DATA
--------------------
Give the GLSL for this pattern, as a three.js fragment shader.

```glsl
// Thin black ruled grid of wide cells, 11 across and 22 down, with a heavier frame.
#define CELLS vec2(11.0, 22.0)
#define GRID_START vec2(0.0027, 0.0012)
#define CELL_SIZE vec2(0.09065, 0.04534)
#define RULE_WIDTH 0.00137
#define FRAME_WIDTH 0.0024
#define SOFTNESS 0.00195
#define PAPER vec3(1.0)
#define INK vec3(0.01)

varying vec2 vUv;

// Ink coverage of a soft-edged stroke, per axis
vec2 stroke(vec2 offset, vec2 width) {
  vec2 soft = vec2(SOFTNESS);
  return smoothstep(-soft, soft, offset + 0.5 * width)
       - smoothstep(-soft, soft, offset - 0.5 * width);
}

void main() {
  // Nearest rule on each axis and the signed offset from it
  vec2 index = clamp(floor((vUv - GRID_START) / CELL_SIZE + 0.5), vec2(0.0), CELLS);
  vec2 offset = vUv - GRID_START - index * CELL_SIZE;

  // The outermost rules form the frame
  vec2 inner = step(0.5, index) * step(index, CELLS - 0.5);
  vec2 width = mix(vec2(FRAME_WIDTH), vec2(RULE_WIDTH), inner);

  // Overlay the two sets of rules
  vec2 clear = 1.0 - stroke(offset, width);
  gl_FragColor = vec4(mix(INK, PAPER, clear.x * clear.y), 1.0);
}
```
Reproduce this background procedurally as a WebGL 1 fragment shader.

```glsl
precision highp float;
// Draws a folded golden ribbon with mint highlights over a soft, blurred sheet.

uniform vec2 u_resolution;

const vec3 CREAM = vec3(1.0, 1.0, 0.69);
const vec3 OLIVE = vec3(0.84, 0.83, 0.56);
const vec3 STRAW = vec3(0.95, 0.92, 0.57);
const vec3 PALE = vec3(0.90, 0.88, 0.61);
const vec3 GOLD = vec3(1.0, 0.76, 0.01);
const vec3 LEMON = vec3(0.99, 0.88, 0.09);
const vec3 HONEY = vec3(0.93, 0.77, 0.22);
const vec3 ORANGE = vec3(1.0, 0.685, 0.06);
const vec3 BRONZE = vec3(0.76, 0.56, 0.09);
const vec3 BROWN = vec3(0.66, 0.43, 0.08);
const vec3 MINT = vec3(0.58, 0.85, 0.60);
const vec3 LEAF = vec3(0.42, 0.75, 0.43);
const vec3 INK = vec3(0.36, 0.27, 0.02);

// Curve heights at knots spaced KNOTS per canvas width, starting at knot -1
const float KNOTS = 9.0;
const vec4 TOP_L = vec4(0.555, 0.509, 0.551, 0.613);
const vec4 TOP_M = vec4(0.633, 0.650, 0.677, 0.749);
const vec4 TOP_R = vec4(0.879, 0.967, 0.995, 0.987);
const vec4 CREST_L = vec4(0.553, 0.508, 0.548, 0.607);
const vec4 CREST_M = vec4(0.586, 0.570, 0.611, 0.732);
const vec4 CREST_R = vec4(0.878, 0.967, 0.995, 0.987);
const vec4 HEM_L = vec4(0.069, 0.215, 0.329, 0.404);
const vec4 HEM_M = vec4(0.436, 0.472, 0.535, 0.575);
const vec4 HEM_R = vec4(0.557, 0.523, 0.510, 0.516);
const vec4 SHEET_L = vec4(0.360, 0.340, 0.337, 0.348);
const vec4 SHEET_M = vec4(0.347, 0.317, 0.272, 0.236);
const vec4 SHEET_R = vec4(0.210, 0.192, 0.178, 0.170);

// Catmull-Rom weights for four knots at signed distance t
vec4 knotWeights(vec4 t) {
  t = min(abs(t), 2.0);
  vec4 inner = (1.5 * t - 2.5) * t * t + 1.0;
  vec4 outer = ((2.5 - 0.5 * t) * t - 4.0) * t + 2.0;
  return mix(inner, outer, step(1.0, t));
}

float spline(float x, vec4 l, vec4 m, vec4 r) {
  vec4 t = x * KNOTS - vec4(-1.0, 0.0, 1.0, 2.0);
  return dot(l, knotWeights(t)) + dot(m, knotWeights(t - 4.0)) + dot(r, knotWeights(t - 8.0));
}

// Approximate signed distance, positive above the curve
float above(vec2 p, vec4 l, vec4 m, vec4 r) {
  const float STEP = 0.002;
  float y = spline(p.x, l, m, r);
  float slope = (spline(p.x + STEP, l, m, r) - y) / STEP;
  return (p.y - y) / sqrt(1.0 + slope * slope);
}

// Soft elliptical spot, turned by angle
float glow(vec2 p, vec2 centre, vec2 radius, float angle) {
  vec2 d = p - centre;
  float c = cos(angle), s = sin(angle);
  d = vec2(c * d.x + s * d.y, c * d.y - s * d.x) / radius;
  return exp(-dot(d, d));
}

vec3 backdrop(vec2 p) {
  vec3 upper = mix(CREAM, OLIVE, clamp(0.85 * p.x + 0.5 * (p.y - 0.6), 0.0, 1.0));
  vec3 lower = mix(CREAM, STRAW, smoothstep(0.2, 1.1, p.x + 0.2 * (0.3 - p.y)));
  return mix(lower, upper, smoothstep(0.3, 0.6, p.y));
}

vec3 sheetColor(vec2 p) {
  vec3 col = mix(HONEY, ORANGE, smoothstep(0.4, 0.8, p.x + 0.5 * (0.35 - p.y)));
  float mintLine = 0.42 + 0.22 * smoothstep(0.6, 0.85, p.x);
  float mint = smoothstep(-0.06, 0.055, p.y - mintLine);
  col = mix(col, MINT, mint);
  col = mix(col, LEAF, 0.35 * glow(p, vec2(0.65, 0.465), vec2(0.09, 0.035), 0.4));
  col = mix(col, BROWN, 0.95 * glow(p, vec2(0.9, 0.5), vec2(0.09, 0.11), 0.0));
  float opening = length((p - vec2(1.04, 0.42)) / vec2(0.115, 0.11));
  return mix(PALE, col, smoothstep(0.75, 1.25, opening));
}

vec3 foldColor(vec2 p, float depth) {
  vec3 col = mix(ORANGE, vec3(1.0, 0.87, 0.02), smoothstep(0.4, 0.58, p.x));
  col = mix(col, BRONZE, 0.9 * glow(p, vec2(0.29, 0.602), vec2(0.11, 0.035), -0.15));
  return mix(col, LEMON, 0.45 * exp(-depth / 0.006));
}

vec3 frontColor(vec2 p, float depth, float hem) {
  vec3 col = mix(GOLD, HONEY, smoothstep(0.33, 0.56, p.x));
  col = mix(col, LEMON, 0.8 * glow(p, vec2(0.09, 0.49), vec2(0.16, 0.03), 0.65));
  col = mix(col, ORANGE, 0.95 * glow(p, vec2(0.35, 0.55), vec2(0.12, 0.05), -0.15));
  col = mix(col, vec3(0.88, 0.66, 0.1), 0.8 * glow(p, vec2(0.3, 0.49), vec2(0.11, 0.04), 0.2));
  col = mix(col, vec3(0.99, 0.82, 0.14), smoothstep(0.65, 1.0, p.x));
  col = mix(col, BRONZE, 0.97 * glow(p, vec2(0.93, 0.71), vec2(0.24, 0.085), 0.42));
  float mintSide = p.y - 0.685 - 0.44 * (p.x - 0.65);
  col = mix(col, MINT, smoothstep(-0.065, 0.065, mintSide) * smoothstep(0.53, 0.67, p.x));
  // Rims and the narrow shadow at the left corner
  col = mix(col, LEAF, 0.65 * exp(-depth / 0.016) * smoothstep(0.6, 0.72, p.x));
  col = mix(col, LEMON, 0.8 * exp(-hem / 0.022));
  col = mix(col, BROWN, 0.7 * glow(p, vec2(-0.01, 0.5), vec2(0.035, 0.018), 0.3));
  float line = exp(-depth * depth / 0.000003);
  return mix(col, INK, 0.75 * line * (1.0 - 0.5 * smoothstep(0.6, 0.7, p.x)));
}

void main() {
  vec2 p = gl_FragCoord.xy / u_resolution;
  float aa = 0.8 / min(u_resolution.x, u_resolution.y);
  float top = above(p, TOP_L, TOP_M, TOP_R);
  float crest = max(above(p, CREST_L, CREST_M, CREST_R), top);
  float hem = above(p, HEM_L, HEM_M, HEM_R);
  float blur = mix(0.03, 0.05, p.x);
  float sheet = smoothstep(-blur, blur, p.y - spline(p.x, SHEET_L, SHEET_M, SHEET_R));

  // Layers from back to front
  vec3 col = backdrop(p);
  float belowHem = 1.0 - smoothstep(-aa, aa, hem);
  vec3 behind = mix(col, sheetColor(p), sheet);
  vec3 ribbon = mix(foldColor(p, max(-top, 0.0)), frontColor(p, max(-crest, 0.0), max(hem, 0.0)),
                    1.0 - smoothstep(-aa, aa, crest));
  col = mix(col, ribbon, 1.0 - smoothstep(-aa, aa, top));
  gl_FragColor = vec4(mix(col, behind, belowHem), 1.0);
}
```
--------------------
Search the data for the string "define". List each line that has it.

REPLY TO THE TASK
#define CELLS vec2(11.0, 22.0)
#define GRID_START vec2(0.0027, 0.0012)
#define CELL_SIZE vec2(0.09065, 0.04534)
#define RULE_WIDTH 0.00137
#define FRAME_WIDTH 0.0024
#define SOFTNESS 0.00195
#define PAPER vec3(1.0)
#define INK vec3(0.01)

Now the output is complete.